AVAILABLE RECORDS

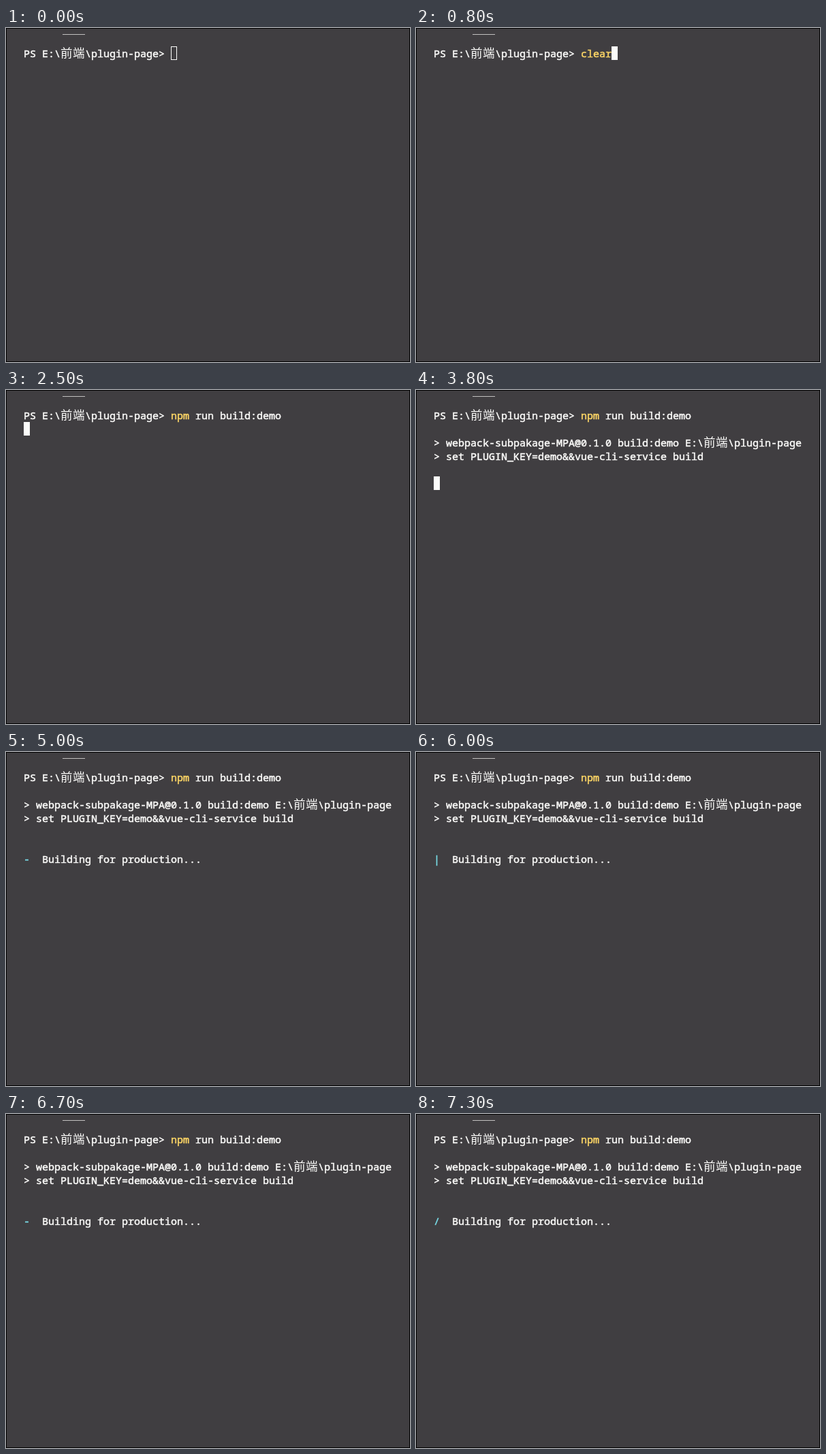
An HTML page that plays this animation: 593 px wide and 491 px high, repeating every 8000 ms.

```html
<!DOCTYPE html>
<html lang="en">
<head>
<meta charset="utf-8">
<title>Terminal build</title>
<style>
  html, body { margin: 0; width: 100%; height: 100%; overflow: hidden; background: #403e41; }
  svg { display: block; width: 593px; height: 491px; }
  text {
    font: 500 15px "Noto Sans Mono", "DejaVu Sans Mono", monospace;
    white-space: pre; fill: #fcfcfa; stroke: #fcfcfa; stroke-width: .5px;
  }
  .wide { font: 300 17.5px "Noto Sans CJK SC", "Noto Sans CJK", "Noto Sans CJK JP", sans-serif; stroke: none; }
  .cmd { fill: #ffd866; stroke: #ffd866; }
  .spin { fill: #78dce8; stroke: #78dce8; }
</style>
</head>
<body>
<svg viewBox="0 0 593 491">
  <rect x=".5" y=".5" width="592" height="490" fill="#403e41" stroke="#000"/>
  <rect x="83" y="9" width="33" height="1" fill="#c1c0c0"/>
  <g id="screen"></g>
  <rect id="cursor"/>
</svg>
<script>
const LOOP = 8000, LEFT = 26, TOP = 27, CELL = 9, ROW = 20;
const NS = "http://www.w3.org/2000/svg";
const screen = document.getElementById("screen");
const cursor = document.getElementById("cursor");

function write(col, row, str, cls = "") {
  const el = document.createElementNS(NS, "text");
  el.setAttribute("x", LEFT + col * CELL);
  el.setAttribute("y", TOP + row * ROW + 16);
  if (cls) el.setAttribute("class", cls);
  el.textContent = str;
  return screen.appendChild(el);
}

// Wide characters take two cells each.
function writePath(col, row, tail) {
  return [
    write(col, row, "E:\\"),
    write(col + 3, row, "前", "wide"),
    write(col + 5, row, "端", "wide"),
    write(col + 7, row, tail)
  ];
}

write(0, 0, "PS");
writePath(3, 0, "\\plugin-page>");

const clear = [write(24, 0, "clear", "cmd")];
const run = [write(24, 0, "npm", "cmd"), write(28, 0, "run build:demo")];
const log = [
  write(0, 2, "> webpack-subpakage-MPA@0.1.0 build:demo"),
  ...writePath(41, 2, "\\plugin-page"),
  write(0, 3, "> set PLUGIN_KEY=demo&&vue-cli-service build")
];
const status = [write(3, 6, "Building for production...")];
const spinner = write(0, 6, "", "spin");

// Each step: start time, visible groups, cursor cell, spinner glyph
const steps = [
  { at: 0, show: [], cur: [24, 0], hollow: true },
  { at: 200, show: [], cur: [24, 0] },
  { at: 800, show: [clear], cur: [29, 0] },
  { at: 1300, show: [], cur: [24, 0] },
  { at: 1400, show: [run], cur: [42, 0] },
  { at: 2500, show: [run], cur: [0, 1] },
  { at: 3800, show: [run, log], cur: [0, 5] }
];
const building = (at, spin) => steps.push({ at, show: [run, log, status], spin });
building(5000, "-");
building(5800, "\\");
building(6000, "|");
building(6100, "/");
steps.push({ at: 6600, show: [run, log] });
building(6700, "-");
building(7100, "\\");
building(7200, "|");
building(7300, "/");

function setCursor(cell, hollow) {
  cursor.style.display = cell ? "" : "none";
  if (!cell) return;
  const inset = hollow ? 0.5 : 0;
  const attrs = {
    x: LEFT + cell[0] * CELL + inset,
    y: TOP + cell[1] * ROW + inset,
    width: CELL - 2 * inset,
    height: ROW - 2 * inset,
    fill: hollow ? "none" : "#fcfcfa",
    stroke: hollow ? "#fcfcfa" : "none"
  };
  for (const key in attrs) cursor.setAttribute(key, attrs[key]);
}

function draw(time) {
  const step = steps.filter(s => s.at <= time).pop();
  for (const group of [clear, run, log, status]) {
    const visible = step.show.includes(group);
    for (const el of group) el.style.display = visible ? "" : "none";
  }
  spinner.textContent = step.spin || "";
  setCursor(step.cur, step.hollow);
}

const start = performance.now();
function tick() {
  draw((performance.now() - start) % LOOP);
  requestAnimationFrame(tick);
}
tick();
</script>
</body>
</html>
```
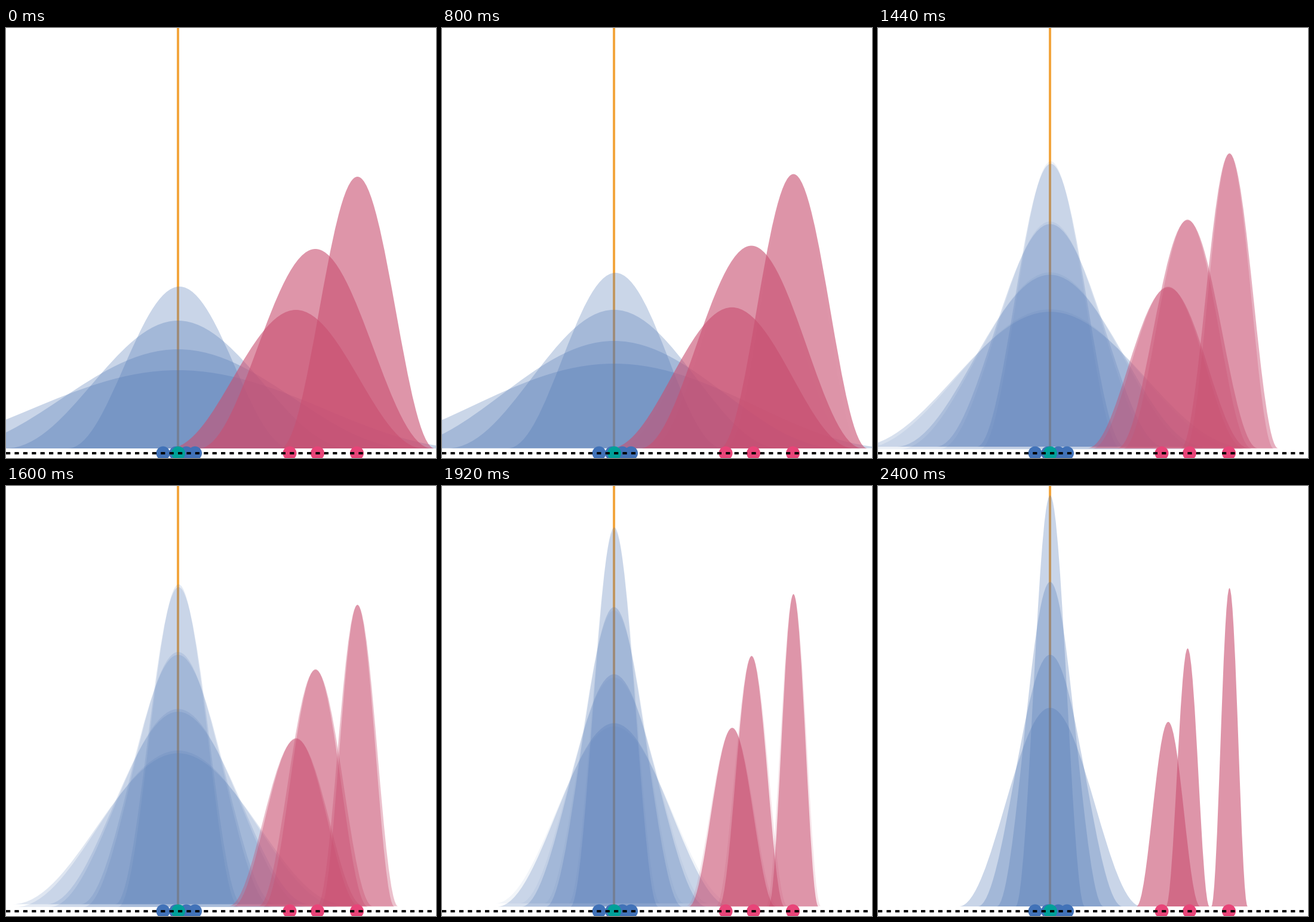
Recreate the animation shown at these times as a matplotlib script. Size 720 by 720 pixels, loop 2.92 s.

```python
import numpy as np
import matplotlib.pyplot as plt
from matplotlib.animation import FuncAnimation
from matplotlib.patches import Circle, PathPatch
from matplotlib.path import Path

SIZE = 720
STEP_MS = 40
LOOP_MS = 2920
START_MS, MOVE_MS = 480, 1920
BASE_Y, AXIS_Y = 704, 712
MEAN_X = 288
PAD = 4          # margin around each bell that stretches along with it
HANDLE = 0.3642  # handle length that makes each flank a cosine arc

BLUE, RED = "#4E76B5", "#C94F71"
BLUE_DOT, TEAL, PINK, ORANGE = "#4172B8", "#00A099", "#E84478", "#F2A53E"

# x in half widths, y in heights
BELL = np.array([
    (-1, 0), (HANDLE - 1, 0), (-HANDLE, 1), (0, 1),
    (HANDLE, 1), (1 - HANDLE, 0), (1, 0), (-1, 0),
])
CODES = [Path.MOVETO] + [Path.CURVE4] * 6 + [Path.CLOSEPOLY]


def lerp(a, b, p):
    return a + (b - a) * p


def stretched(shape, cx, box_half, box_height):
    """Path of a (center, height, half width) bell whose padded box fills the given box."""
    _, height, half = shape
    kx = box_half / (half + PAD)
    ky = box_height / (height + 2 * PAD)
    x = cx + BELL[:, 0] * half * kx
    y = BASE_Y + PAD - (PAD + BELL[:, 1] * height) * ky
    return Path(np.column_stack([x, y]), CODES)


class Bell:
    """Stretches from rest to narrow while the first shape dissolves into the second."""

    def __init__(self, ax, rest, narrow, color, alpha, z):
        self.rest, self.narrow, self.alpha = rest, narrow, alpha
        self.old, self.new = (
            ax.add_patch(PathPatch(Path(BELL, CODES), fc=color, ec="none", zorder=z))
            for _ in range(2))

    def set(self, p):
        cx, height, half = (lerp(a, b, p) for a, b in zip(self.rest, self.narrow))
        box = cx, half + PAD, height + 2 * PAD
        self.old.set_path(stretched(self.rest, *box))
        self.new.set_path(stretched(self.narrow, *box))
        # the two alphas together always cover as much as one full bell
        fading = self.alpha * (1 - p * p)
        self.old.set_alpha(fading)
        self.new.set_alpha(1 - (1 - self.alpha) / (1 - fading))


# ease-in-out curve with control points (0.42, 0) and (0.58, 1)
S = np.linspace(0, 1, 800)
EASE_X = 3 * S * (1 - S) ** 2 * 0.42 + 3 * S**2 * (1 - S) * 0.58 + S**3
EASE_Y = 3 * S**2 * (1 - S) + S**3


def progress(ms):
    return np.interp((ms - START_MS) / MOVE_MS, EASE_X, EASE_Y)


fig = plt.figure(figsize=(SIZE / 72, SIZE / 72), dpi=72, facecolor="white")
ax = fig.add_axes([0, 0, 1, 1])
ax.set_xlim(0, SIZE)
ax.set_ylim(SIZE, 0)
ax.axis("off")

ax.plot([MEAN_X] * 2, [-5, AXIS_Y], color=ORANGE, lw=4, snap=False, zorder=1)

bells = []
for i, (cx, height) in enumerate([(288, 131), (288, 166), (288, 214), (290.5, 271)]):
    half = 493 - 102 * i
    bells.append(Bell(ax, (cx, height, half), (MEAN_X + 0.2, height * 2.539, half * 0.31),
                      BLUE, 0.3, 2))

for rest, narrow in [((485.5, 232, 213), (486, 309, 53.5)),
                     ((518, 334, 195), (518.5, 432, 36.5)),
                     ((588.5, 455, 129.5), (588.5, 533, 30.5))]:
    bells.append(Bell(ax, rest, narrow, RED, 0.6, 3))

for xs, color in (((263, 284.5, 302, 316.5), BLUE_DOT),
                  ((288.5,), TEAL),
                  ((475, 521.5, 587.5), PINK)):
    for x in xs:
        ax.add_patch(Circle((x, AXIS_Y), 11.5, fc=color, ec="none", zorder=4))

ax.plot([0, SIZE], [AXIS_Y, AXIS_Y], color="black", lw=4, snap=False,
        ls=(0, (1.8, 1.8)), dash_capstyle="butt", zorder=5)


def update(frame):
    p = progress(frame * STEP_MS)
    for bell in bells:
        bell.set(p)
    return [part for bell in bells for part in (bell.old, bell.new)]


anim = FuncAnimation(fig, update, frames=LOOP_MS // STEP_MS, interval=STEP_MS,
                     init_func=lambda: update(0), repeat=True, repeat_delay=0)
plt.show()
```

WHAT IS REQUIRED
Where a line in the records above contains the word "self", copy that line.

EXERCISE ANSWER
    def __init__(self, ax, rest, narrow, color, alpha, z):
        self.rest, self.narrow, self.alpha = rest, narrow, alpha
        self.old, self.new = (
    def set(self, p):
        cx, height, half = (lerp(a, b, p) for a, b in zip(self.rest, self.narrow))
        self.old.set_path(stretched(self.rest, *box))
        self.new.set_path(stretched(self.narrow, *box))
        fading = self.alpha * (1 - p * p)
        self.old.set_alpha(fading)
        self.new.set_alpha(1 - (1 - self.alpha) / (1 - fading))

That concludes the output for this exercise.